** Opening Source information block **

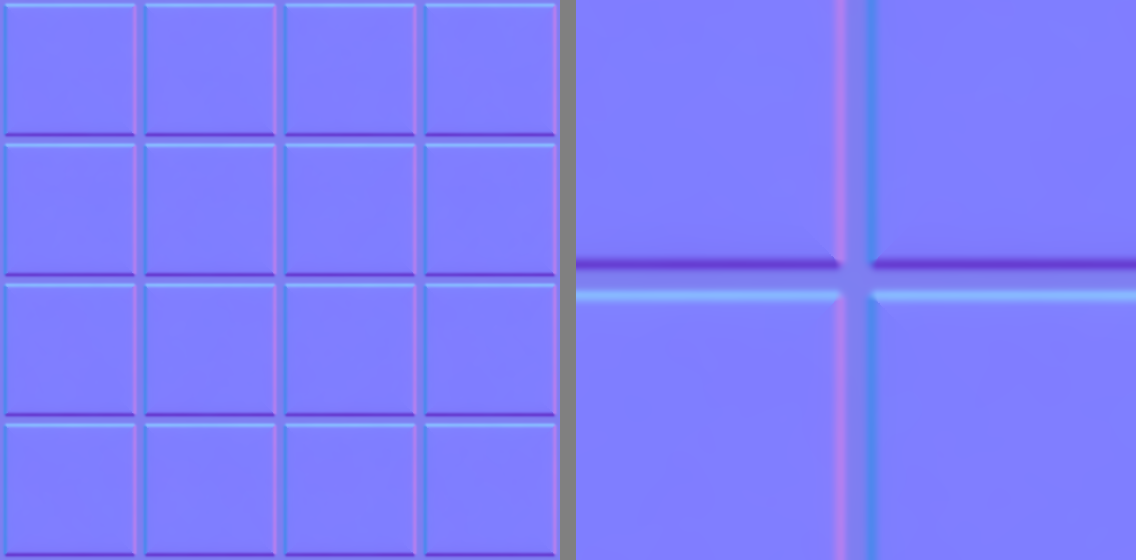
Left, the full canvas; right, a detail of the centre.
Reproduce this texture map procedurally as a WebGL 1 fragment shader.

```glsl
precision highp float;
// Tangent-space normal map of a square tile grid with soft rounded bevels.

#define TILES 4.0
#define HALF_GAP 0.025
#define CORNER_RADIUS 0.028
#define BEVEL_DEPTH 0.011
#define BEVEL_WIDTH vec2(0.014, 0.018)
#define WEAR 0.006
#define FLAT_COLOR vec3(0.50, 0.493, 1.00)
#define GAP_COLOR vec3(0.495, 0.495, 0.945)
#define LEFT_COLOR vec3(0.31, 0.53, 0.93)
#define RIGHT_COLOR vec3(0.69, 0.50, 0.94)
#define TOP_COLOR vec3(0.53, 0.72, 1.00)
#define BOTTOM_COLOR vec3(0.40, 0.24, 0.82)

uniform vec2 u_resolution;

const float TAU = 6.28319;

// Signed distance to a rounded square, negative inside.
float roundedSquare(vec2 p, float halfSize, float radius) {
  vec2 q = abs(p) - halfSize + radius;
  return length(max(q, 0.0)) + min(max(q.x, q.y), 0.0) - radius;
}

// Outward direction of the nearest tile edge.
vec2 edgeDirection(vec2 p, float halfSize, float radius) {
  vec2 q = abs(p) - halfSize + radius;
  vec2 dir = q.x > q.y ? vec2(1.0, 0.0) : vec2(0.0, 1.0);
  if (min(q.x, q.y) > 0.0) dir = normalize(q);
  return dir * sign(p);
}

// Layered sines with whole frequencies, so the result wraps.
float wrappedWaves(vec2 uv) {
  float sum = 0.0;
  float amplitude = 0.5;
  float frequency = 3.0;
  for (int i = 0; i < 3; i++) {
    vec2 a = TAU * frequency * uv;
    sum += amplitude * sin(a.x + 1.7 * sin(a.y + frequency))
                     * cos(a.y + 1.3 * sin(a.x - frequency));
    amplitude *= 0.6;
    frequency = frequency * 2.0 + 1.0;
  }
  return sum;
}

// Colour of a full slope; squared components of the direction sum to one.
vec3 slopeColor(vec2 dir) {
  vec3 side = dir.x < 0.0 ? LEFT_COLOR : RIGHT_COLOR;
  vec3 end = dir.y < 0.0 ? BOTTOM_COLOR : TOP_COLOR;
  return side * dir.x * dir.x + end * dir.y * dir.y;
}

void main() {
  vec2 uv = gl_FragCoord.xy / u_resolution;
  vec2 p = fract(uv * TILES) - 0.5;
  float pixel = TILES / min(u_resolution.x, u_resolution.y);
  float halfSize = 0.5 - HALF_GAP;

  float depth = -roundedSquare(p, halfSize, CORNER_RADIUS);
  vec2 dir = edgeDirection(p, halfSize, CORNER_RADIUS);
  float waves = wrappedWaves(uv);

  // Flat face and recessed gap
  float soft = max(pixel, 0.008);
  float inside = smoothstep(-soft, soft, depth);
  vec3 color = mix(GAP_COLOR, FLAT_COLOR, inside);

  // Bevel crest, wider toward the face, with a faint falloff
  float offset = depth - BEVEL_DEPTH;
  offset /= offset < 0.0 ? BEVEL_WIDTH.x : BEVEL_WIDTH.y;
  float crest = exp(-offset * offset);
  float falloff = 0.22 * inside * exp(-max(depth, 0.0) / 0.035);
  float bevel = clamp(max(crest, falloff) * (1.0 + 0.08 * waves), 0.0, 1.0);
  color = mix(color, slopeColor(dir), bevel);

  // Slight unevenness of the surface
  color.rg += WEAR * vec2(waves, wrappedWaves(uv.yx + 0.37));
  gl_FragColor = vec4(clamp(color, 0.0, 1.0), 1.0);
}
```
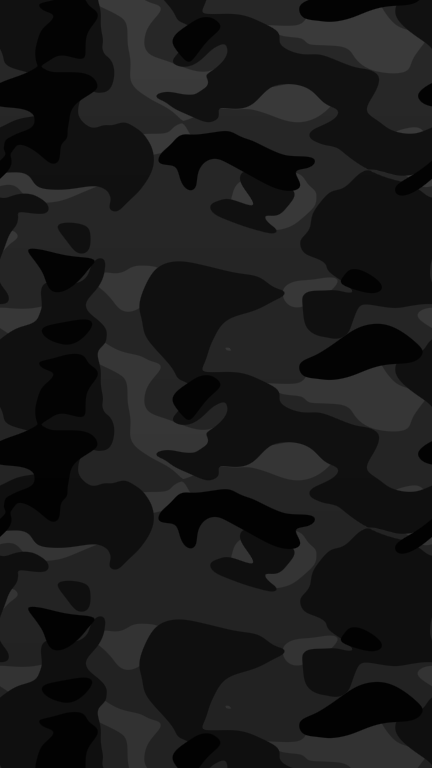
Write a WebGL 2 fragment shader that draws this pattern.

```glsl
#version 300 es
precision highp float;
precision highp int;

#define TILE_HEIGHT 0.829
#define CELLS vec2(4.0, 5.0)
#define WARP 0.10
#define DETAIL 0.35
#define MID_LEVEL -0.157
#define DARK_LEVEL 0.02
#define BLACK_LEVEL 0.225
#define LIGHT_GREY 0.212
#define MID_GREY 0.143
#define DARK_GREY 0.062
#define BLACK_GREY 0.010
#define SHADE_RANGE vec2(0.92, 1.08)

uniform vec2 u_resolution;
out vec4 fragColor;

const float TAU = 6.28318;

// Random unit vector for a lattice point
vec2 gradientAt(vec2 cell, vec2 period, uint seed) {
    uvec2 c = uvec2(mod(cell, period) + 0.5);
    uint h = (c.x + c.y * 64u + seed * 4096u + 1u) * 747796405u;
    h ^= h >> 15u;
    h *= 277803737u;
    h ^= h >> 16u;
    float angle = TAU * float(h & 65535u) / 65536.0;
    return vec2(cos(angle), sin(angle));
}

// Gradient noise that repeats once per tile
float noise(vec2 tile, vec2 period, uint seed) {
    vec2 p = tile * period;
    vec2 cell = floor(p);
    vec2 f = p - cell;
    vec2 fade = f * f * f * (f * (f * 6.0 - 15.0) + 10.0);
    vec2 right = vec2(1.0, 0.0);
    vec2 up = vec2(0.0, 1.0);
    float a = dot(gradientAt(cell, period, seed), f);
    float b = dot(gradientAt(cell + right, period, seed), f - right);
    float c = dot(gradientAt(cell + up, period, seed), f - up);
    float d = dot(gradientAt(cell + 1.0, period, seed), f - 1.0);
    return mix(mix(a, b, fade.x), mix(c, d, fade.x), fade.y);
}

// Warped noise whose level sets are rounded, branching patches
float patchField(vec2 tile, uint seed) {
    vec2 warp = vec2(noise(tile, CELLS, seed), noise(tile, CELLS, seed + 1u));
    tile += WARP * warp;
    return noise(tile, CELLS, seed + 2u)
         + DETAIL * noise(tile, CELLS * 2.0, seed + 3u);
}

// Antialiased coverage of the area above a level
float coverage(float field, float level) {
    float width = length(vec2(dFdx(field), dFdy(field)));
    return clamp(0.5 + (field - level) / max(1.2 * width, 1e-5), 0.0, 1.0);
}

void main() {
    vec2 position = gl_FragCoord.xy / u_resolution.x;
    vec2 tile = position / vec2(1.0, TILE_HEIGHT);

    // Patches stacked from light to black
    float grey = LIGHT_GREY;
    grey = mix(grey, MID_GREY, coverage(patchField(tile, 11u), MID_LEVEL));
    grey = mix(grey, DARK_GREY, coverage(patchField(tile, 23u), DARK_LEVEL));
    grey = mix(grey, BLACK_GREY, coverage(patchField(tile, 37u), BLACK_LEVEL));

    // Slightly darker towards the bottom
    grey *= mix(SHADE_RANGE.x, SHADE_RANGE.y, gl_FragCoord.y / u_resolution.y);
    fragColor = vec4(vec3(grey), 1.0);
}
```
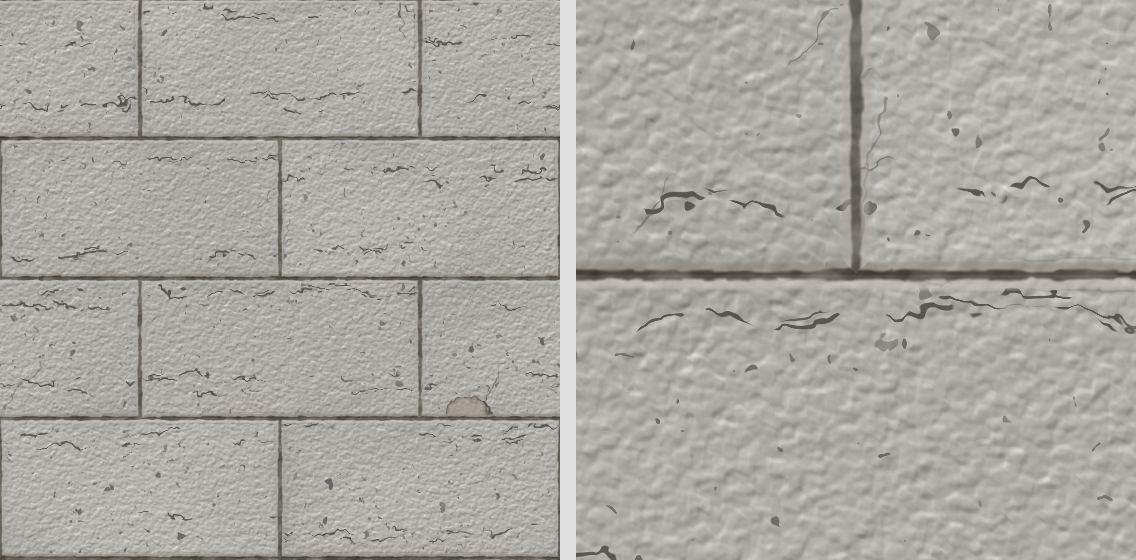
Left: the whole. Right: its middle third, enlarged.
A WebGL 1 fragment shader for this texture:

```glsl
precision highp float;
uniform vec2 u_resolution;

const vec2 BLOCKS = vec2(2.0, 4.0);         // repeats across and down
const float JOINT_SHIFT = 0.003;            // courses sit slightly high
const float JOINT = 0.0029;                 // half width of a joint
const float BEVEL = 0.0100;                 // outer edge of the dressed margin
const float RELIEF = 0.175;
const vec2 LIGHT_STEP = vec2(-0.0012, 0.0027);
const vec3 STONE = vec3(0.695, 0.687, 0.665);
const vec3 WARM = vec3(0.685, 0.662, 0.620);
const vec3 MARGIN_LIT = vec3(0.755, 0.740, 0.712);
const vec3 MARGIN_SHADE = vec3(0.555, 0.535, 0.495);
const vec3 JOINT_DARK = vec3(0.325, 0.310, 0.280);
const vec3 JOINT_GREY = vec3(0.440, 0.430, 0.400);
const vec3 PIT = vec3(0.385, 0.390, 0.385);
const vec3 CRACK = vec3(0.290, 0.275, 0.255);
const vec3 CHIP = vec3(0.640, 0.618, 0.582);
const vec2 CHIP_CENTER = vec2(0.835, 0.254);
const vec2 CHIP_SIZE = vec2(0.040, 0.038);
const vec4 CRACK_DIAGONAL = vec4(0.355, 0.515, 0.490, 0.660);
const vec4 CRACK_CORNER = vec4(0.005, 0.265, 0.080, 0.360);
const vec4 CRACK_CHIP = vec4(0.868, 0.285, 0.903, 0.355);
const vec4 CRACK_TOP = vec4(0.713, 0.930, 0.712, 0.995);
const vec4 CRACK_JOINT = vec4(0.506, 0.520, 0.514, 0.605);

vec3 hash3(vec2 c) {
  vec3 k = vec3(dot(c, vec2(127.1, 311.7)), dot(c, vec2(269.5, 183.3)), dot(c, vec2(419.2, 371.9)));
  return fract(sin(k) * 43758.5);
}

// Tiling cellular noise: nearest distance, its random value, smooth blend
vec3 cells(vec2 p, vec2 freq) {
  p *= freq;
  vec2 base = floor(p);
  float best = 9.0, pick = 0.0, sum = 0.0, total = 0.0;
  for (int j = -1; j <= 1; j++) {
    for (int i = -1; i <= 1; i++) {
      vec2 c = base + vec2(float(i), float(j));
      vec3 h = hash3(mod(c, freq));
      vec2 d = c + h.xy - p;
      float d2 = dot(d, d), w = exp(-6.0 * d2);
      sum += w * h.z;
      total += w;
      if (d2 < best) { best = d2; pick = h.z; }
    }
  }
  return vec3(sqrt(best), pick, sum / total);
}

float noise(vec2 p, vec2 freq) { return cells(p, freq).z; }

// Creased granules over a low swell
float height(vec2 p) {
  vec3 grain = cells(p, vec2(112.0, 140.0));
  return 0.4 * noise(p, vec2(54.0, 76.0)) + 0.8 * grain.z - 0.45 * grain.x + 0.6 * noise(p, vec2(200.0, 230.0));
}

vec2 warpAt(vec2 p, float freq) {
  return vec2(noise(p, vec2(freq)), noise(p + 0.37, vec2(freq))) - 0.5;
}

float stroke(float d, float halfWidth, float px) {
  return 1.0 - smoothstep(halfWidth - 0.5 * px, halfWidth + px, d);
}

float segment(vec2 p, vec4 s) {
  vec2 a = p - s.xy, b = s.zw - s.xy;
  return length(a - b * clamp(dot(a, b) / dot(b, b), 0.0, 1.0));
}

void main() {
  vec2 p = gl_FragCoord.xy / u_resolution;
  float px = 1.0 / min(u_resolution.x, u_resolution.y);
  vec2 fineWarp = 0.008 * warpAt(p, 68.0) + 0.006 * warpAt(p, 130.0);
  vec2 warp = 0.018 * warpAt(p, 18.0) + fineWarp;
  float patches = noise(p, vec2(5.0, 7.0));

  // Running bond: every other course moves by half a block
  vec2 g = (p - vec2(0.0, JOINT_SHIFT)) * BLOCKS;
  g.x += 0.5 * mod(floor(g.y), 2.0);
  vec2 id = mod(floor(g), BLOCKS);
  vec2 low = fract(g) / BLOCKS, high = 1.0 / BLOCKS - low;
  vec2 edge = min(low, high) + 0.06 * warp + 0.2 * fineWarp;
  float nearest = min(edge.x, edge.y);
  float margin = 1.0 - smoothstep(BEVEL - 0.004, BEVEL, nearest);
  vec3 tint = hash3(id + 3.0);

  // Rough face lit from above
  float slope = height(p) - height(p + LIGHT_STEP);
  vec3 color = mix(STONE, WARM, 0.45 * tint.x * smoothstep(0.3, 0.8, patches));
  color += 0.02 * (tint.y - 0.5) + 0.04 * (patches - 0.5);
  color -= 0.06 * exp(-nearest / 0.02) * smoothstep(0.35, 0.8, noise(p + 0.2, vec2(9.0)));
  color += RELIEF * slope * mix(1.0, 0.45, margin);

  // Scattered ragged pits, large and small
  for (int i = 0; i < 2; i++) {
    float freq = 30.0 + 42.0 * float(i);
    vec3 c = cells(p + 1.3 * fineWarp, vec2(freq + 4.0, freq));
    float radius = 0.17 * smoothstep(0.84, 1.0, c.y + 0.16 * (patches - 0.5));
    float depth = 0.5 + 0.45 * fract(c.y * 97.0);
    color = mix(color, PIT, depth * step(0.03, radius) * stroke(c.x / freq, radius / freq, px));
  }

  // Two bands of short broken bedding cracks in each block
  float crack = 0.0;
  for (int i = 0; i < 6; i++) {
    vec3 h = hash3(id + 7.0 * float(i + 1));
    float band = mod(float(i), 2.0);
    float y = mix(0.045, 0.205, band) + 0.05 * (hash3(id + 31.0 * band + 5.0).x - 0.5) + 0.035 * (h.x - 0.5);
    float reach = smoothstep(0.42, 0.68, noise(p + h.yz, vec2(7.0, 10.0)));
    float open = reach * smoothstep(0.42, 0.68, noise(p + h.zy, vec2(38.0, 44.0)));
    float line = stroke(abs(low.y + 1.2 * warp.y - y), 0.0013 * open, px);
    crack = max(crack, line * smoothstep(0.05, 0.6, open));
  }

  // Long single cracks
  vec2 bent = p + 0.7 * warp + 0.4 * fineWarp;
  float faint = min(segment(bent, CRACK_DIAGONAL), segment(bent, CRACK_CORNER));
  float deep = min(segment(bent, CRACK_CHIP), min(segment(bent, CRACK_TOP), segment(bent, CRACK_JOINT)));
  float worn = smoothstep(0.25, 0.65, noise(p + 0.53, vec2(30.0)));
  crack = max(crack, 0.5 * worn * stroke(faint, 0.0005, px));
  crack = max(crack, mix(0.4, 0.9, worn) * stroke(deep, 0.0007, px));
  color = mix(color, CRACK, 0.85 * crack);

  // Chipped lower edge with a shadowed rim
  vec2 q = abs(p + 0.5 * warp + 0.6 * fineWarp - CHIP_CENTER) / CHIP_SIZE;
  float rim = (pow(dot(q * q, q), 0.333) - 1.0) * CHIP_SIZE.y;
  float above = smoothstep(0.0, px, p.y - CHIP_CENTER.y);
  vec3 hollow = CHIP + 0.35 * RELIEF * slope - 0.10 * smoothstep(-0.008, 0.0, rim);
  color = mix(color, hollow, above * stroke(rim, 0.0, px));
  color = mix(color, CRACK, 0.85 * above * stroke(abs(rim), 0.0012 * worn, px));

  // Dressed margins: bright on top, shaded below, dull at the sides
  float sideways = step(edge.x, edge.y);
  float lit = step(high.y, low.y);
  vec3 flank = mix(MARGIN_SHADE, MARGIN_LIT, 0.6);
  vec3 ledge = mix(mix(MARGIN_SHADE, MARGIN_LIT, lit), flank, sideways);
  color = mix(color, ledge + 0.4 * RELIEF * slope, mix(0.6, 0.85, lit * (1.0 - sideways)) * margin);
  color -= 0.07 * stroke(abs(nearest - BEVEL), 0.0006, px) * smoothstep(0.35, 0.65, patches);

  // Recessed mortar with soft ragged sides
  vec3 mortar = mix(JOINT_DARK, JOINT_GREY, max(0.65 * sideways, 0.5 * lit));
  mortar += 0.16 * (noise(p, vec2(60.0)) - 0.5) + 0.4 * RELIEF * slope;
  color = mix(color, mortar, 1.0 - smoothstep(JOINT - 0.0012, JOINT + 0.0012 + 0.5 * px, nearest));
  gl_FragColor = vec4(clamp(color, 0.0, 1.0), 1.0);
}
```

** Closing Source information block **

**Description of the task**
Go through the records. Copy each line where "clamp" appears.

**Written solution**
  float bevel = clamp(max(crest, falloff) * (1.0 + 0.08 * waves), 0.0, 1.0);
  gl_FragColor = vec4(clamp(color, 0.0, 1.0), 1.0);
    return clamp(0.5 + (field - level) / max(1.2 * width, 1e-5), 0.0, 1.0);
  return length(a - b * clamp(dot(a, b) / dot(b, b), 0.0, 1.0));
  gl_FragColor = vec4(clamp(color, 0.0, 1.0), 1.0);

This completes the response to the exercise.